Wow. I didn't realize I'd been walking into a dungeon-like Y for the past 25-plus years. Good thing I read Molly Walsh's article ["The Y and What For: A Tale of Two Rehab Projects," December 2]. Walsh states that many elderly cannot use the Y because of the handicap access difficulty and the parking, which was halved in order to make room for City Market/Onion River Co-op. An octogenarian cannot always walk a few blocks from car to building, but the handicap access to the therapy pool is manageable for most.
Walsh points out that purchase of the replacement building used money that was raised for renovating the present building. One might wonder how those who gave contributions for the preservation and improvement of this Y might feel about their funds being redirected?
One might also wonder if the elderly and disabled, the autistic, the expectant mothers, the mothers of newborns, and scores of others who use that other pool will be eliminated from membership because there will only be a pool, if indeed a program pool is not in the planning of the new building.
The lap and program pools currently in use are beautifully appointed with tile work that even the most luxurious modern facilities could not afford. The women's wellness center has features unmatched anywhere else. The beautiful aspects of this old structure could have been given their due. It is an aging building, and those in the construction industry will always argue about which is worse — renovating or starting new.
I realize the building places demands upon staff that are difficult, that the move east is a done deal. But let history know the wonder of the Y as it now stands.
Jean-Talon Market in Montréal is a great experience, but it involves getting around in a big city with parking-ticket-writing police ["Flavors Without Borders," December 2]. Maybe a stop halfway between the border and the big city can provide something close to that experience. Try the small city of Saint-Jean-sur-Richelieu on Route 35.

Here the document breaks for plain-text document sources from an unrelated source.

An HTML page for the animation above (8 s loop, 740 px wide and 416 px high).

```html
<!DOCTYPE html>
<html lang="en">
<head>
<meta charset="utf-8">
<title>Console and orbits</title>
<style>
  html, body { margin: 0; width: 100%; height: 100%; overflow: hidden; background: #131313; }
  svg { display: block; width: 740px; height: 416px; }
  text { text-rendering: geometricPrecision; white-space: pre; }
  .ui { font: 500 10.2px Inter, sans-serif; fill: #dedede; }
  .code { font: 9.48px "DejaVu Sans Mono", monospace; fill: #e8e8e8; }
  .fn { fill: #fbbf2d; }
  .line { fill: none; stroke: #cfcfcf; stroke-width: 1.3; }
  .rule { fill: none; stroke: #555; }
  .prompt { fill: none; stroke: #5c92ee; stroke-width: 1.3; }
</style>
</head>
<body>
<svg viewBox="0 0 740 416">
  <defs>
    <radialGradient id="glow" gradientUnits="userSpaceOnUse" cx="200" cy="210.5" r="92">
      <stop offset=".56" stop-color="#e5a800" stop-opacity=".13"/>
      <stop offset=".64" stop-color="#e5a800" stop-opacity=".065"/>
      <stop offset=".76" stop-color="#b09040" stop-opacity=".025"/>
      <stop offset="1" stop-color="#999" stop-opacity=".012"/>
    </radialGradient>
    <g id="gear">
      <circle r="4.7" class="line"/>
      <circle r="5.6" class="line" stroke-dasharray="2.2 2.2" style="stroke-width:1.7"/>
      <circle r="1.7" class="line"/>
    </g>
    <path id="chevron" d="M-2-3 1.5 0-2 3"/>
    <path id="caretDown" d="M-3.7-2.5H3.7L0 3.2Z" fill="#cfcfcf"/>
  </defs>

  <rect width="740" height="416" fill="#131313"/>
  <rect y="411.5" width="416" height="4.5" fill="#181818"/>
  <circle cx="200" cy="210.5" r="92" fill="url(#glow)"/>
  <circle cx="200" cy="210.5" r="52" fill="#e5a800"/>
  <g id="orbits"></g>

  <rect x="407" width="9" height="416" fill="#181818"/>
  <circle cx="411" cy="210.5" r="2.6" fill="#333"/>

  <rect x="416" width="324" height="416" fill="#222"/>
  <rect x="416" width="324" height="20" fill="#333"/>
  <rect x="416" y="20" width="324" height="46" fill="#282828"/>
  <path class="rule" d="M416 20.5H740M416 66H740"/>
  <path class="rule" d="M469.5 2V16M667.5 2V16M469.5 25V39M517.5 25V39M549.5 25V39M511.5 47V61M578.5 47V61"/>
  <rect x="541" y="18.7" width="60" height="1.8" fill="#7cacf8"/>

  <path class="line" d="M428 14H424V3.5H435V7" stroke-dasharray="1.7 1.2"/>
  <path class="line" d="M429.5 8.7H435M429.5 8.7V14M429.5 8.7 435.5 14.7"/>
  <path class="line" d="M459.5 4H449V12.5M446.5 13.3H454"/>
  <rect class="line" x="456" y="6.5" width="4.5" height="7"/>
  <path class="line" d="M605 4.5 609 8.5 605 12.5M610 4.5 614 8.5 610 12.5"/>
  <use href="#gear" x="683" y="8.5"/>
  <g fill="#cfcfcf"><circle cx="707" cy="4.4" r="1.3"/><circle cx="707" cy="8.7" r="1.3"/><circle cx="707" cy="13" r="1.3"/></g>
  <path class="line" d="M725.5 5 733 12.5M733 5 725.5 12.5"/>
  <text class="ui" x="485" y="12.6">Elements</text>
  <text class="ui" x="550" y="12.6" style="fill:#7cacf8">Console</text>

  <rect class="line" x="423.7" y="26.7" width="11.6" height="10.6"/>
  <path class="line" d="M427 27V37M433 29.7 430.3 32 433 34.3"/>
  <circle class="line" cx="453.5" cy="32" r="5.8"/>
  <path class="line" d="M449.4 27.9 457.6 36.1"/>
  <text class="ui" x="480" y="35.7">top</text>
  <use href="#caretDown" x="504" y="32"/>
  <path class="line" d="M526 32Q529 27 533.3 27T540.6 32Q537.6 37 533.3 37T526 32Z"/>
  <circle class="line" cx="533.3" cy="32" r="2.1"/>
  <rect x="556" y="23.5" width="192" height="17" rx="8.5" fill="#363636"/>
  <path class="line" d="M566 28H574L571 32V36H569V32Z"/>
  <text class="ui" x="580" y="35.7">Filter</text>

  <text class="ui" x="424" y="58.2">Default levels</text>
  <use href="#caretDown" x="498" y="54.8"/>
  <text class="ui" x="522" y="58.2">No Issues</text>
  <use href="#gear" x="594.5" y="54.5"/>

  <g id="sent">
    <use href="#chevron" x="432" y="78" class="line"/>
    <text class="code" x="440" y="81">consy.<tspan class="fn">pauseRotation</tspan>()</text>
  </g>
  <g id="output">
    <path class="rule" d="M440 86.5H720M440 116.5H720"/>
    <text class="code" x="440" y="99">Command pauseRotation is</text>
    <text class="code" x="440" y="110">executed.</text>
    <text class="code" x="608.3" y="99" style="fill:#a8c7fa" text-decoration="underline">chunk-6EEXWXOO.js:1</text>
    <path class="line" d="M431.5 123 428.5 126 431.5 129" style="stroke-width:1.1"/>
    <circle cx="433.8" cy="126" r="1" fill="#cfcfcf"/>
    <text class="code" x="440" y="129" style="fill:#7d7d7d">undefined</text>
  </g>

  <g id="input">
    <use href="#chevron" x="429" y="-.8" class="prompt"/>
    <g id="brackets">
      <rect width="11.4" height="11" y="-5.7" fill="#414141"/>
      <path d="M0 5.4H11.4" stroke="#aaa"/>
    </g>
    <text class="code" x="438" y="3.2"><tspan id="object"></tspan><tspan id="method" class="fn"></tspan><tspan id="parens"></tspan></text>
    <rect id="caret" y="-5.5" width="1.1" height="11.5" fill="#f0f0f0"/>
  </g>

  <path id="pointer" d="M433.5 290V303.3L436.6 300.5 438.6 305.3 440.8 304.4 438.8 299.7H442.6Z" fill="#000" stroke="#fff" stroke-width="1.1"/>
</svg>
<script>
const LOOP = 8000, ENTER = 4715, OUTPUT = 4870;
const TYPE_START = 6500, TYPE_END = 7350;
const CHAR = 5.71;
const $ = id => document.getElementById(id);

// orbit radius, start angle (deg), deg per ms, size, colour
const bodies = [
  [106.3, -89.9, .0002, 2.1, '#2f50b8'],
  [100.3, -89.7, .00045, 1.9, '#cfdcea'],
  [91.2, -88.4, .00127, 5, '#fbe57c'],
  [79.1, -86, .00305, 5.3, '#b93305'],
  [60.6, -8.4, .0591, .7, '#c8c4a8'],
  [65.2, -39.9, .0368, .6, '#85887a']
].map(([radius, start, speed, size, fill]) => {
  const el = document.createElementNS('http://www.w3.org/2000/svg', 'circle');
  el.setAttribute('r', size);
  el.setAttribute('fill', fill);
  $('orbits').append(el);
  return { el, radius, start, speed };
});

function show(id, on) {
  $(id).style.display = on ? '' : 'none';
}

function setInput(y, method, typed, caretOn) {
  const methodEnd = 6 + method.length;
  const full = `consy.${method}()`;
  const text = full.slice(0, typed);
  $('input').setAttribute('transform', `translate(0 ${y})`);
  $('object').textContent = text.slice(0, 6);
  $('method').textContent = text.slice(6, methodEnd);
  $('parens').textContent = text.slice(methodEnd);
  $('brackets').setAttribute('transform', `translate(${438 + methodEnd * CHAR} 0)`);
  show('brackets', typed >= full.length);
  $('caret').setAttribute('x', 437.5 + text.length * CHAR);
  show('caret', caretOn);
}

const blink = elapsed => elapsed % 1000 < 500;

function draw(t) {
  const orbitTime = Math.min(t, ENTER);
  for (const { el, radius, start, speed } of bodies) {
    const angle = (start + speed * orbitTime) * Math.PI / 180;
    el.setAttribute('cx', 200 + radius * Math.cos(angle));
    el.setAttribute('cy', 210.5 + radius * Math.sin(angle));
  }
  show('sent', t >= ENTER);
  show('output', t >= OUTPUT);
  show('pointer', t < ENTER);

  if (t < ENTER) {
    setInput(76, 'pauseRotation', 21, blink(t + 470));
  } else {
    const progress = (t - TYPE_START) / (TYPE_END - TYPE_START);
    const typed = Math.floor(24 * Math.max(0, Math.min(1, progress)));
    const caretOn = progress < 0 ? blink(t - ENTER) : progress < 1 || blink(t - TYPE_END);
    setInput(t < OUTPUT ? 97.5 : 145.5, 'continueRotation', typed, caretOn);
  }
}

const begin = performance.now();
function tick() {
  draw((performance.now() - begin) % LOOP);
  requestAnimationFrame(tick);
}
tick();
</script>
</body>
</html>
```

Drive south from the intersection of Boulevard du Seminaire, past the McDonald's and left at Boulevard St-Joseph. Much less of a parking problem, and the Halles St-Jean is full of interesting stores that show how the Québec people love to make eating an interesting experience. Make sure food you bring back is sealed and says "Product of the U.S. or Canada" — unless you want to eat the rest of an opened package as you try to get past U.S. Customs or just throw it in the trash.
If you really like the big-city experience, drive on Route 134 to the big parking lot in Longueuil and take the UQAM train under the river into the city. That line runs north to the Jean-Talon Market area. Don't stop there, as the city is full of great restaurants with food from more countries than you can count.
I am not sure if artist Michael Tonn intended his prisoner illustration to be insulting — perhaps he thinks it's cubism — but, to me, the rendering of the prisoner in your "Vermont Inmates Pine for Their Old Kentucky Prison" article [December 2] portrays a foolish, ugly and despicable loser. The plight of these inmates is not funny; yes, most have done terrible things and are paying the price, but the fact that they are asking for meaningful ways to spend their time shows that they are attempting to move forward. Crude caricatures such as this only add to the challenges felons face, both when in jail and upon release.
In response to Kay Schlueter's letter from Northfield Falls [Feedback, "Wish It Was Walken," November 18]: Good news! Christopher Walken has done the evil Bond villain thing already. The movie is A View to a Kill, in which Walken plays Max Zorin — with Grace Jones as his sidekick! It was the final Bond film for Roger Moore, too ... and, of course, had that wonderful theme song by Duran Duran.
It seems that providing a refugee a place to live and a job here in the United States and Vermont shouldn't be more important than taking care of our homeless individuals in the United States and also in Vermont ["Aftershocks From Paris Attacks Reach Refugee-Friendly Vermont," November 25]. Many of these individuals are veterans who risked their lives to protect our freedom. No matter which state you visit in the United States, you can find our homeless Americans living under bridges, in the woods, etc. Even our politicians turn the other way and will not address this. While they debate whether to allow more refugees, they should be looking at taking care of our own before taking care of foreigners. This should start with our politicians, including the president of the United States. Let's start taking care of our own citizens before we spend money on providing for the refugees.
There has to be more we can do for these people ["Aftershocks From Paris Attacks Reach Refugee-Friendly Vermont," November 25]. Finding out about all of this has really made me look at my life differently and be thankful for everything that I have. I want to help. There should be groups of people that handle different tasks with them. And there should be information and people to contact to volunteer to help. I want to help them shop, cook, speak and socialize. I want to help in every way I can.